    on March 17, 2021 at 4:00 pm

    Conditions:   Sjogren's Syndrome;   Fatigue;   Pain Syndrome;   Depression;   Anxiety;   FibromyalgiaInterventions:   Diagnostic Test: FACT-F questionnaire;   Diagnostic Test: Beck Depression Inventory;   Diagnostic Test: Beck Anxiety Inventory;   Diagnostic Test: Insomnia severity index.;   Other: ESSPRI;   Other: ESSDAI;   Other: Pain Detect QuestionnaireSponsor:   Bursa Yüksek İhtisas Education and Research HospitalRecruiting

  • Increasing Vision Center Service Utilization
    on March 16, 2021 at 4:00 pm

    Condition:   Eye DiseasesIntervention:   Other: Intervention ArmSponsors:   Seva Foundation;   Dr Shroff's Charity Eye Hospital;   Indian Institute of Public Health, India;   Seva Canada;   Queen's University, BelfastRecruiting

  • Intravitreal Bevacizumab vs Laser vs Combination of Bevacizumab and Modified Laser in PDR
    on March 16, 2021 at 4:00 pm
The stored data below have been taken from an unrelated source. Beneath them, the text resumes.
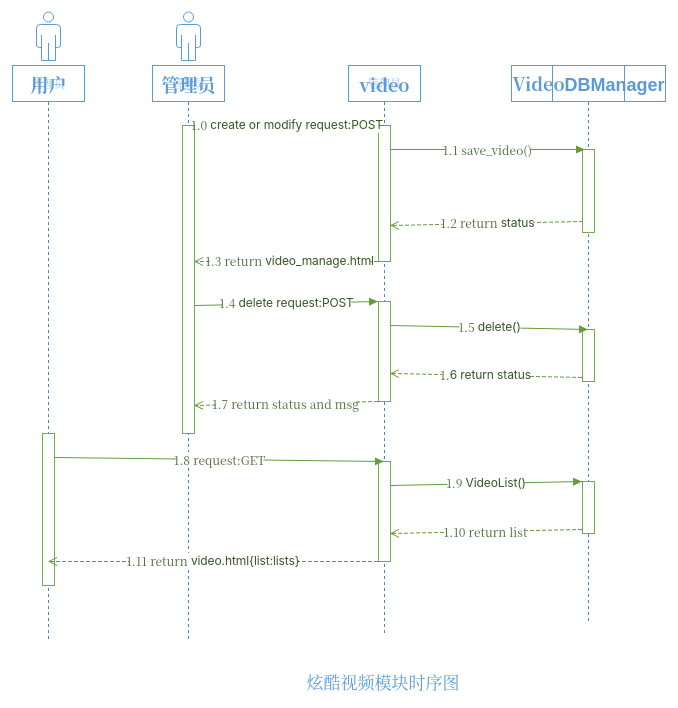
<!DOCTYPE html>
<html lang="zh-CN">
<head>
<meta charset="utf-8">
<title>炫酷视频模块时序图</title>
<style>
:root {
  --blue: #5b9bd5;
  --lifeline: #4a86b8;
  --green: #70ad47;
  --arrow: #669c3c;
  --ink: #375623;
  --ink-serif: #4c6a37;
  --paper: #fff;
  --serif: "Noto Serif CJK SC", "Noto Serif", serif;
  --sans: Inter, "Noto Sans CJK SC", sans-serif;
}
* { box-sizing: border-box; }
html, body { margin: 0; }
body { width: 678px; height: 708px; overflow: hidden; background: var(--paper); }
.diagram { position: relative; width: 678px; height: 708px; overflow: hidden; }
.drawing { position: absolute; left: 0; top: 0; display: block; }
.lifelines { stroke: var(--lifeline); stroke-dasharray: 3 3; }
.actors { fill: var(--paper); stroke: var(--blue); }
.activations { fill: var(--paper); stroke: var(--green); }
.calls, .returns { fill: none; stroke: var(--arrow); }
.returns path { stroke-dasharray: 4 2; }
.participant {
  position: absolute; top: 65px; height: 37px;
  display: flex; align-items: center; justify-content: center;
  border: 1px solid var(--blue); background: var(--paper);
  color: var(--blue); font: 700 18px/1 var(--serif); white-space: nowrap;
}
.participant small {
  position: absolute; inset: 0; display: flex; align-items: center; justify-content: center;
  font: 400 11px/1 var(--serif); opacity: .65;
}
.participant b { font-family: "Liberation Sans", sans-serif; }
.participant .inner { position: absolute; left: 40px; top: 0; width: 73px; height: 35px; border: solid var(--blue); border-width: 0 1px; }
.participant .name { position: relative; }
.message {
  position: absolute; height: 16px; transform: translate(-50%, -50%);
  display: flex; align-items: center; justify-content: center;
  background: var(--paper); color: var(--ink-serif);
  font: 500 12px/16px var(--serif); white-space: pre;
}
.message span { color: var(--ink); font: 400 12px/16px var(--sans); letter-spacing: -.1px; }
.caption {
  position: absolute; left: 383px; top: 682px; margin: 0; transform: translate(-50%, -50%);
  color: var(--blue); font: 400 17px/24px var(--serif); white-space: nowrap;
}
</style>
</head>
<body>
<main class="diagram">
  <svg class="drawing" width="678" height="708" viewBox="0 0 678 708" aria-hidden="true">
    <defs>
      <g id="actor">
        <circle cx="0" cy="17" r="5"/>
        <path d="M-7 60.5V35M-7 60.5H7V35M0 60V43M-7 47.5H-9Q-12 47.5-12 45V28Q-12 24.5-8 24.5H8Q12 24.5 12 28V45Q12 47.5 9 47.5H7"/>
      </g>
      <marker id="solid-head" markerUnits="userSpaceOnUse" markerWidth="10" markerHeight="10" refX="9" refY="5" orient="auto">
        <path d="M0 1L9 5L0 9Z" fill="#669c3c"/>
      </marker>
      <marker id="open-head" markerUnits="userSpaceOnUse" markerWidth="10" markerHeight="10" refX="9" refY="5" orient="auto">
        <path d="M1 1L9 5L1 9" fill="none" stroke="#669c3c"/>
      </marker>
    </defs>
    <g class="actors">
      <use href="#actor" x="48.5"/>
      <use href="#actor" x="188.5"/>
    </g>
    <g class="lifelines">
      <line x1="48.5" y1="102" x2="48.5" y2="639"/>
      <line x1="188.5" y1="102" x2="188.5" y2="639"/>
      <line x1="384.5" y1="102" x2="384.5" y2="634"/>
      <line x1="588.5" y1="102" x2="588.5" y2="622"/>
    </g>
    <g class="activations">
      <rect x="42.5" y="433.5" width="12" height="152"/>
      <rect x="182.5" y="125.5" width="12" height="308"/>
      <rect x="378.5" y="125.5" width="12" height="136"/>
      <rect x="378.5" y="301.5" width="12" height="100"/>
      <rect x="378.5" y="461.5" width="12" height="100"/>
      <rect x="582.5" y="149.5" width="12" height="83"/>
      <rect x="582.5" y="329.5" width="12" height="52"/>
      <rect x="582.5" y="481.5" width="12" height="52"/>
    </g>
    <g class="calls" marker-end="url(#solid-head)">
      <path d="M195 125.5H384" marker-end="none"/>
      <path d="M391 149.5H585" marker-end="url(#solid-head)"/>
      <path d="M195 305.5L378 301.5" marker-end="url(#solid-head)"/>
      <path d="M391 325.5L588 329.5" marker-end="url(#solid-head)"/>
      <path d="M55 457.5L384 461.5" marker-end="url(#solid-head)"/>
      <path d="M391 485.5L582 481.5" marker-end="url(#solid-head)"/>
    </g>
    <g class="returns">
      <path d="M583 221.5L391 225.5" marker-end="url(#open-head)"/>
      <path d="M378 261.5H195" marker-end="url(#open-head)"/>
      <path d="M582 377.5L391 373.5" marker-end="url(#open-head)"/>
      <path d="M378 401.5L195 405.5" marker-end="url(#open-head)"/>
      <path d="M582 529.5L391 533.5" marker-end="url(#open-head)"/>
      <path d="M378 561.5H49" marker-end="url(#open-head)"/>
    </g>
  </svg>

  <div class="participant" style="left:12px;width:73px"><small>管理员</small><span class="name">用户</span></div>
  <div class="participant" style="left:152px;width:73px"><small>管理员</small><span class="name">管理员</span></div>
  <div class="participant" style="left:348px;width:73px"><small>管理员</small><span class="name">video</span></div>
  <div class="participant" style="left:511px;width:155px"><i class="inner"></i><span class="name">Video<b>DBManager</b></span></div>

  <div class="message" style="left:287px;top:125px;width:184px">1.0 <span>create or modify request:POST</span></div>
  <div class="message" style="left:487.5px;top:150px;width:85px">1.1 save_video()</div>
  <div class="message" style="left:487.5px;top:223px;width:91px">1.2 return <span>status</span></div>
  <div class="message" style="left:289.5px;top:261px;width:161px">1.3 return <span>video_manage.html</span></div>
  <div class="message" style="left:286.5px;top:303px;width:129px">1.4 <span>delete request:POST</span></div>
  <div class="message" style="left:489.5px;top:327px;width:61px">1.5 <span>delete()</span></div>
  <div class="message" style="left:485.5px;top:375px;width:88px">1.<span>6 return status</span></div>
  <div class="message" style="left:285.5px;top:404px;width:140px">1.7 return status and msg</div>
  <div class="message" style="left:219.5px;top:460px;width:87px">1.8 request:GET</div>
  <div class="message" style="left:486px;top:483px;width:77px">1.9 <span>VideoList()</span></div>
  <div class="message" style="left:485.5px;top:532px;width:81px">1.10 return list</div>
  <div class="message" style="left:213px;top:561px;width:168px">1.11 return <span>video.html{list:lists}</span></div>

  <h1 class="caption">炫酷视频模块时序图</h1>
</main>
</body>
</html>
    Condition:   Proliferative Diabetic RetinopathyInterventions:   Drug: receive 4 monthly IVB injections and then rescue IVB;   Drug: PRP group;   Drug: IVB injections and a modified laserSponsor:   Shahid Beheshti University of Medical SciencesRecruiting

  • Topotecan and Melphalan for Retinoblastoma
    on March 16, 2021 at 4:00 pm

    Conditions:   Retinoblastoma;   Chemotherapy EffectInterventions:   Drug: Topotecan;   Drug: MelphalanSponsor:   Sun Yat-sen UniversityRecruiting

  • SS-INQ Information Needs Questionnaire in Sjögren's Syndrome
    on March 15, 2021 at 4:00 pm

    Condition:   Sjögren's SyndromeIntervention:   Other: Phase 1 Observational InterviewsSponsor:   University College, LondonRecruiting

Match to Ophthalmology Clinical Trials

  • Access to cutting-edge treatments
  • Latest clinical trials
  • Find trials in your area
  1. Clinical Trials in Vision Research. Sourced from: https://nei.nih.gov/health/clinicaltrials_facts
  2. Common Eye Symptoms. Sourced from: https://www.aoa.org/patients-and-public